What needs to be done
Using the material below, copy every line where "html" appears.

Supplied data
==*==

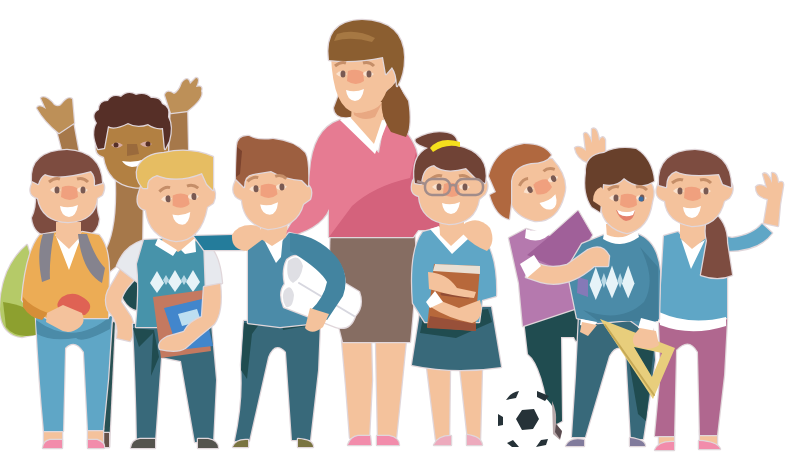
<!DOCTYPE html>
<html lang="en">
<head>
<meta charset="utf-8">
<title>Teacher with pupils</title>
<style>
:root{--skin:#f4c29c;--shade:#e8a882;--brown:#7d4c40;--blue:#5fa6c6;--denim:#4b8ba8;--teal:#38697a;--dark:#204c50;--ink:#263238;--pink:#e67b92;--rose:#d4627c;--outline:#e0d6da}
html,body{margin:0;background:#fff;overflow:hidden}
svg{display:block;width:805px;height:452px}
.skin{fill:var(--skin)}.shade{fill:var(--shade)}.brown{fill:var(--brown)}.blue{fill:var(--blue)}.denim{fill:var(--denim)}.teal{fill:var(--teal)}.dark{fill:var(--dark)}.ink{fill:var(--ink)}.pink{fill:var(--pink)}.rose{fill:var(--rose)}.white{fill:#fff}.shoe{fill:#f28cab}.deep{fill:#a6784a}
.figure{stroke:var(--outline);stroke-width:2.5;stroke-linejoin:round}
.figure *{paint-order:stroke}
.figure .in{stroke:none}
.line{fill:none;stroke-linecap:round}
.figure .frames{fill:none;stroke:#a18c8a;stroke-width:2.5}
</style>
</head>
<body>
<svg viewBox="0 0 805 452" role="img" aria-label="A smiling teacher standing with a group of school children">
<defs>
<g id="features">
<path d="M-19-8q6-5 11-3M9-11q6-2 11 3" fill="none" stroke="#c58e68" stroke-width="3"/>
<path d="M-18 0q5-6 11 0-5 6-11 0M8 0q5-6 12 0-5 6-12 0" fill="#fbe3d0"/>
<ellipse cx="-11" cy="0" rx="2.5" ry="3.5" fill="#7a5a52"/><ellipse cx="15" cy="0" rx="2.5" ry="3.5" fill="#7a5a52"/>
<path d="M-6-3Q2-6 9-2L10 7Q2 13-7 7Z" fill="#f0a07e"/>
</g>
<g id="face"><use href="#features"/><path d="M-8 16Q1 19 10 15Q8 27 1 27Q-7 26-8 16Z" fill="#fff"/></g>
<path id="diamond" d="M0-11L7 1 0 11-7 1Z" fill="#e6f3f8"/>
<g id="diamonds"><use href="#diamond" x="-18" y="1"/><use href="#diamond"/><use href="#diamond" x="18"/><path d="M-9-6l3 5-3 5-3-5zM9-6l3 5-3 5-3-5z" fill="#b9d9e6"/></g>
</defs>
<rect width="805" height="452" fill="#fff"/>

<g id="boy-arms-up" class="figure">
<path class="deep" d="M57 130L73 122L80 160L64 157ZM171 105L187 106L188 152H169Z"/>
<path d="M59 133Q45 122 37 108Q39 104 46 109L41 98Q46 95 54 105Q59 108 62 104Q68 96 72 99L74 123ZM171 113L165 95Q167 89 174 94Q179 92 182 83Q188 75 190 84L196 78Q200 78 196 87Q203 85 201 91Q204 98 187 111Z" fill="#bd9058"/>
<path class="deep" d="M116 181H143L142 245L109 272L104 254Q118 232 116 181Z"/>
<path d="M103 330L115 321L109 447H98Z" fill="#285153"/>
<path d="M99 433H109V447H98Z" fill="#67534a"/>
<path d="M101 138Q102 114 134 114Q166 114 168 139V165Q156 191 133 187Q108 183 104 157Q95 155 96 144Z" fill="#b28042"/>
<path d="M98 149Q91 133 97 123Q91 114 99 110Q99 101 108 101Q112 94 121 97Q128 90 136 95Q145 92 151 98Q160 97 162 104Q170 107 168 117Q173 126 169 141L165 149L163 128Q155 129 148 124Q137 128 128 123Q114 130 108 126L104 148Z" fill="#562f27"/>
<g class="in"><path d="M111 145q6-5 12 0-6 6-12 0M140 144q6-5 12 0-6 6-12 0" fill="#d6aaa0"/><circle cx="116" cy="145" r="2.5" fill="#562f27"/><circle cx="148" cy="144" r="2.5" fill="#562f27"/><path d="M127 144h10l2 10-12 2z" fill="#9a6a3c"/><path class="white" d="M122 161Q135 163 145 159Q141 167 132 167Q125 166 122 161Z"/></g>
</g>

<g id="teacher" class="figure">
<path d="M340 92H386L396 82L408 101Q412 125 406 137L388 130L379 105L350 117Q335 119 334 108Z" fill="#88562f"/>
<path class="skin" d="M342 340H371L372 380L369 438H350L346 385ZM376 340H406L401 390L396 438H378Z"/>
<path class="shoe" d="M348 445Q351 437 358 436H370L371 445ZM377 445V436H389Q399 438 399 445Z"/>
<path d="M331 231H414Q418 262 410 342H343Q327 285 331 231Z" fill="#866d62"/>
<path class="pink" d="M340 120L379 153L385 120Q407 126 416 150L424 192L444 230H418L413 237H329V209Q320 230 282 238Q306 204 310 172Q313 129 340 120Z"/>
<path class="rose in" d="M416 152L410 178Q374 186 352 206L329 237H413L418 230H444L424 192Z"/>
<path class="skin in" d="M352 102H382L384 123L374 145Q358 139 351 119Z"/>
<path class="white in" d="M340 120L350 117L374 144L382 120L388 121L375 154Z"/>
<path class="shade in" d="M353 108Q370 116 382 103L375 117Q364 122 354 115Z"/>
<path class="in" d="M383 95L397 82Q408 100 409 120Q409 131 406 137L391 132Q378 112 383 95Z" fill="#88562f"/>
<path class="skin in" d="M331 56H390Q398 67 396 78Q394 87 387 90Q379 113 356 113Q333 109 331 56Z"/>
<path d="M329 60Q324 21 362 20Q403 21 404 57Q404 75 397 86Q397 74 392 67L386 74L383 57Q354 63 329 60Z" fill="#8b5e30"/>
<path class="in" d="M337 34Q355 28 375 38L372 42Q352 36 334 41Z" fill="#a67843"/>
<use class="in" href="#face" x="354" y="74"/>
</g>

<g id="girl-backpack" class="figure">
<path d="M27 245Q1 267 0 309Q1 335 22 337L40 333V288Z" fill="#b5ca68"/>
<path class="in" d="M3 302Q27 305 40 318V334Q16 340 6 327Z" fill="#8da02f"/>
<path class="skin" d="M44 428H62V445H44ZM88 428H103V445H88Z"/>
<path class="blue" d="M36 317H112L108 379L103 430H88L84 352Q75 338 65 348L63 431H44Q39 379 36 317Z"/>
<path class="denim in" d="M36 320Q74 348 112 315L110 329Q82 344 76 338Q51 342 37 334Z"/>
<path class="shoe" d="M43 448Q44 441 50 440H62V448ZM88 448V440H97Q105 443 104 448Z"/>
<path class="brown" d="M36 195H97Q95 206 99 219Q98 232 86 236H50Q34 235 32 218Q37 208 36 195Z"/>
<path d="M40 235L58 232L68 248L82 232L99 235Q109 247 109 272L108 318H47Q31 312 22 300Q26 252 40 235Z" fill="#ecac55"/>
<g class="in"><path class="white" d="M55 234L69 270L82 234L69 248Z"/><path class="skin" d="M56 222H81V236L69 249L56 237Z"/>
<path d="M43 234L54 233Q49 260 50 279L42 282Q36 253 43 234ZM78 234H87Q95 258 105 268L102 283Q82 272 78 234Z" fill="#85838e"/>
<path d="M23 297Q31 307 48 313L42 320Q30 318 23 307Z" fill="#d68e38"/>
<path d="M62 297Q73 290 84 298Q96 306 85 315L64 314Q52 306 62 297Z" fill="#df6254"/>
<path class="skin" d="M47 313L63 305L82 313Q86 322 80 327Q69 336 59 329L46 322Z"/></g>
<path class="skin" d="M33 178Q35 155 67 155Q98 155 100 180Q107 185 102 195L97 198Q95 221 68 222Q42 221 38 198Q27 195 32 184Z"/>
<path class="brown" d="M32 181Q30 151 67 150Q101 152 102 183L95 185Q96 176 91 171Q58 180 45 174Q40 177 38 184Z"/>
<use class="in" href="#face" x="68" y="190"/>
</g>

<g id="blond-boy" class="figure">
<path class="dark" d="M119 284Q129 272 143 277V311Q123 311 119 284Z"/>
<path class="skin" d="M122 267L138 276Q121 292 121 302L131 317Q137 330 130 341L117 338Q120 323 108 310Q104 300 108 291Z"/>
<path d="M142 241Q124 247 117 266L139 283L149 260ZM200 240Q219 246 222 283L205 289L194 267Z" fill="#e7e9ee"/>
<path class="teal" d="M133 324H211L216 380L213 442H195L181 361L161 357L155 441H137Q136 380 133 324Z"/>
<path class="dark in" d="M133 328L154 330L159 357L151 376L153 333L139 347Z"/>
<path d="M131 448Q132 440 140 439H155V448ZM198 448V439H208Q218 441 218 448Z" fill="#55544e"/>
<path d="M144 240L164 239L179 251L195 237L203 242L206 327H136Q140 288 137 264Z" fill="#4793aa"/>
<g class="in"><path class="skin" d="M163 231H196V241L178 252L162 242Z"/><path class="white" d="M158 238L177 250L173 256L155 245ZM181 250L195 238L196 252L185 254Z"/>
<use href="#diamonds" x="175" y="281"/>
<path d="M153 297L204 290L211 351L161 358Z" fill="#c47960"/><path d="M164 308L202 299L213 346L178 350Z" fill="#4286cc"/><path d="M178 314L197 309L201 321L182 326Z" fill="#bddff1"/></g>
<path class="skin" d="M204 287L220 284Q223 312 214 324Q201 334 185 348Q177 353 160 349Q157 342 167 337L184 332Q190 321 202 317Z"/>
<path class="skin" d="M142 183Q142 159 177 159Q210 161 211 185Q218 193 213 203L207 207Q201 240 176 241Q149 237 146 210Q136 208 138 196Z"/>
<path d="M143 188Q134 178 138 167Q145 154 164 153Q190 147 213 157V190L207 184L202 173Q177 183 157 175Q146 178 147 188Z" fill="#e6bd62"/>
<g class="in" transform="rotate(-5 178 198)"><use href="#face" x="179" y="198"/></g>
</g>

<g id="boy-with-rolls" class="figure">
<path d="M194 236L233 235L244 250L204 250Z" fill="#247c9b"/>
<path class="teal" d="M244 321H320L318 370L310 440H292L286 352Q275 340 268 357L249 441H235Q244 400 241 365Z"/>
<path class="dark in" d="M244 323H260L252 334L247 379L241 370ZM281 316H307L306 326L283 330Z"/>
<path d="M233 447Q236 439 248 440V447ZM298 447V439Q313 440 313 447Z" fill="#7a7441"/>
<path class="denim" d="M248 240L264 234L274 251L289 233Q323 240 339 264Q355 292 327 322L280 327L248 323Z"/>
<path class="skin in" d="M232 235Q239 222 260 226L263 239L247 251Q231 250 232 235Z"/>
<path class="white in" d="M264 240L283 236L281 257L276 263Z"/>
<path class="skin in" d="M261 223H288L286 237L272 246L261 239Z"/>
<path class="white" d="M287 260Q296 252 306 260L359 292Q364 306 355 316Q350 331 336 327L284 307Q278 293 285 284Q282 270 287 260Z"/>
<g class="in"><path d="M288 261Q299 252 303 266Q301 279 293 283Q285 278 288 261ZM284 291Q291 282 294 295Q293 309 286 307Q281 299 284 291Z" fill="#dfdfe4"/><path class="line" d="M299 283L354 316" stroke="#d7d7df" stroke-width="2"/>
<path d="M290 233Q320 236 338 259Q350 276 343 296L327 320L310 311Q324 298 327 282Q320 269 290 251Z" fill="#4384a0"/>
<path class="skin" d="M310 308L329 314L323 327Q312 336 305 328Z"/></g>
<path class="skin" d="M238 175L252 159L304 167V183Q314 187 310 199L303 204Q297 227 268 229Q244 224 242 200Q231 196 234 185Z"/>
<path d="M236 179L237 146Q238 135 249 136Q257 141 273 139Q294 141 305 153Q309 160 308 186L302 180Q285 179 271 171L253 174Q244 175 244 187Z" fill="#9d5f40"/>
<path class="in" d="M237 147L242 151L240 174L236 177Z" fill="#7b432e"/>
<g class="in" transform="rotate(-4 267 188)"><use href="#face" x="267" y="188"/></g>
</g>

<g id="girl-glasses" class="figure">
<path class="skin" d="M427 367H450L449 440H436ZM460 367H482L480 440H468Z"/>
<path d="M434 445Q438 436 451 436V445ZM467 445V435Q481 437 482 445Z" fill="#edaabd"/>
<path class="teal" d="M421 307H491L501 367Q454 374 412 365Z"/>
<path class="in dark" d="M423 318L488 309L492 322L456 338L420 333Z"/>
<path class="blue" d="M423 232L438 228L451 249L466 234L487 244Q497 262 496 296L482 300L479 322H425L413 303Q409 250 423 232Z"/>
<path class="skin in" d="M464 224Q478 215 490 228Q496 242 487 251Q474 246 463 235Z"/>
<path class="white in" d="M430 229L439 226L451 243L461 232L468 239L452 254Z"/>
<path class="skin in" d="M439 219H464V234L451 246L440 235Z"/>
<g class="in"><path d="M434 264L480 266L475 331L427 327Z" fill="#b7683b"/><path d="M435 264L480 266V274L433 271Z" fill="#eadfd2"/><path d="M430 316L476 324V331L427 328Z" fill="#985039"/><path class="line" d="M442 294L468 297" stroke="#924c34" stroke-width="3"/>
<path class="skin" d="M428 272Q447 273 457 288L476 292L474 298Q456 297 429 289ZM429 306L441 301L459 308L480 300Q485 319 472 323Q449 319 429 306Z"/>
<path class="white" d="M426 302L435 291L443 302L430 308Z"/></g>
<path class="skin" d="M417 174L432 155H469L482 177Q491 183 485 194L479 199Q475 223 449 224Q421 221 419 196Q409 194 413 181Z"/>
<path d="M415 183Q411 156 428 148Q413 143 416 139Q432 130 447 133Q458 135 457 146Q490 153 485 183L477 179L466 168Q444 174 434 165Q422 167 421 184Z" fill="#704336"/>
<path class="in" d="M430 148Q440 136 460 142V147Q446 143 433 152Z" fill="#f4df1d"/>
<use class="in" href="#face" x="450" y="187"/>
<g class="frames"><rect x="425" y="179" width="25" height="16" rx="7"/><rect x="456" y="179" width="27" height="16" rx="7"/><path d="M450 186q3-2 6 0M417 181l8 3"/></g>
</g>

<g id="redhead-boy" class="figure">
<path class="skin" d="M587 162Q577 158 575 148Q579 145 586 151L584 134Q587 130 592 143L592 129Q597 126 599 141Q603 134 605 140V156L600 172Z"/>
<path class="dark" d="M524 319L578 305L590 337L576 341L574 337H561L562 421L551 427Q543 365 528 354Z"/>
<path d="M509 238L526 229L550 236L578 211L592 235L580 258V307L523 326L519 283Z" fill="#b579ae"/>
<path class="in" d="M550 236L578 211L592 235L578 253L574 268L552 266L527 255Z" fill="#a06099"/>
<path class="skin" d="M506 173L517 157L552 159Q569 178 564 195Q557 222 535 221Q514 216 510 199Q499 196 502 185Z"/>
<path class="white in" d="M526 229Q541 235 552 220L554 229Q542 246 525 238Z"/>
<path d="M489 176Q496 148 524 144Q544 144 551 155Q546 163 531 163Q513 166 511 181V203L509 219Q496 216 490 195L496 192Z" fill="#b0683f"/>
<g class="in" transform="rotate(-25 540 185)"><use href="#face" x="540" y="185"/></g>
</g>

<g id="waving-girl" class="figure">
<path class="skin" d="M659 430H674V446H659ZM700 430H717V446H700Z"/>
<path d="M659 323L727 319L724 375L717 435H700L698 352Q689 336 676 350L674 436H655L661 371Z" fill="#b0678f"/>
<path class="shoe" d="M655 450Q659 441 674 442V450ZM699 449V441Q717 442 720 449Z"/>
<path class="skin" d="M764 223L768 199Q756 197 756 187Q759 183 767 188L763 174Q767 171 772 183L772 173Q777 172 778 183Q784 180 783 186L780 204L778 226Z"/>
<path class="blue" d="M664 236L678 232L693 251L708 233L732 238Q753 235 762 224L772 233Q759 251 727 251V318Q691 327 659 318Z"/>
<path class="white in" d="M681 239L692 247L705 240L691 269ZM659 312Q690 326 726 317V326Q691 337 660 325Z"/>
<path class="skin in" d="M680 221H706V238L692 249L680 238Z"/>
<path class="brown" d="M711 211Q727 221 727 243L732 275Q718 281 701 275L707 241Q703 226 711 211Z"/>
<path class="skin" d="M660 178L677 158H714L727 178Q737 187 729 198L724 201Q718 226 692 226Q667 222 665 201Q653 197 658 185Z"/>
<path class="brown" d="M659 185Q657 151 695 150Q731 152 731 187L723 184L719 174Q686 177 676 171Q666 174 666 187Z"/>
<use class="in" href="#face" x="691" y="191"/>
</g>

<g id="boy-with-ruler" class="figure">
<path class="teal" d="M579 317H652L655 360L643 439H631L626 350Q616 343 609 356L585 437H572L576 377Z"/>
<path class="dark in" d="M626 344L655 336L646 421L638 414Z"/>
<path d="M566 446Q570 437 584 440V446ZM630 446V438Q645 440 645 446Z" fill="#817b9c"/>
<path class="denim" d="M582 244L604 235L619 243L637 234Q657 241 660 271L659 319L644 330L630 320L598 323L577 318L567 269Z"/>
<g class="in"><path d="M640 247Q657 280 644 302Q621 324 583 310L598 321H658V267Z" fill="#417d98"/><path d="M578 277L588 280V297L577 293Z" fill="#8579b7"/>
<g transform="translate(612 282) scale(.9 1.5)"><use href="#diamonds"/></g>
<path class="skin" d="M606 224H635V238L620 244L607 238Z"/><path class="white" d="M604 233Q620 243 637 230L639 237Q621 250 603 239ZM581 319L597 322L593 329L580 325ZM641 318L656 322L652 333L638 328Z"/>
<path class="skin" d="M582 322L597 325L588 336L580 332Z"/></g>
<path class="in" fill-rule="evenodd" d="M600 319L675 348L653 399ZM634 347L652 377L662 353Z" fill="#e8ce7c"/>
<path class="line" d="M605 325L654 395" style="stroke:#c6a956;stroke-width:2"/>
<path class="skin in" d="M640 328L656 331L659 345Q650 352 635 346Q629 338 640 328Z"/>
<path class="skin" d="M596 181L608 163H642L650 182Q656 190 652 202Q648 229 627 233Q604 228 601 207Q590 201 593 190Z"/>
<path d="M592 207Q583 194 586 173Q585 155 604 153Q617 146 636 149Q652 159 654 181L648 184Q636 188 624 178Q616 187 603 184L600 212Z" fill="#68402b"/>
<path class="skin in" d="M601 187Q593 190 593 201L602 207L606 192Z"/>
<g class="in"><use href="#features" x="627" y="198"/><path d="M616 210Q627 214 635 210Q634 221 626 221Q619 219 616 210Z" fill="#e4816c"/><path class="white" d="M617 210Q627 214 635 210L633 215Q625 218 619 214Z"/><circle cx="641" cy="199" r="2.5" fill="#3b6da2"/></g>
</g>

<g id="redhead-arm" class="figure">
<path class="skin" d="M535 262Q548 270 567 265L588 250Q602 243 609 256L608 266L594 266Q568 289 541 282L526 277Z"/>
<path class="white in" d="M520 264L534 255L541 266L527 278Z"/>
</g>

<g id="football">
<circle cx="528" cy="420" r="28" fill="#fff"/>
<path class="ink" d="M516 419L522 410L534 409L539 419L533 429L522 430ZM506 400Q511 392 519 391L516 398ZM537 391L549 396L545 401L537 397ZM498 414L503 417V425L498 426ZM507 443L513 440L519 447L512 447ZM536 447L541 440L548 439L546 445Z"/>
<path d="M552 401Q557 411 556 423L562 432L560 440L553 434" fill="#b7a7a9"/>
<path d="M556 424L562 431L560 439L555 432Z" fill="#5b4d51"/>
</g>
</svg>
</body>
</html>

==*==

Response
<!DOCTYPE html>
<html lang="en">
html,body{margin:0;background:#fff;overflow:hidden}
</html>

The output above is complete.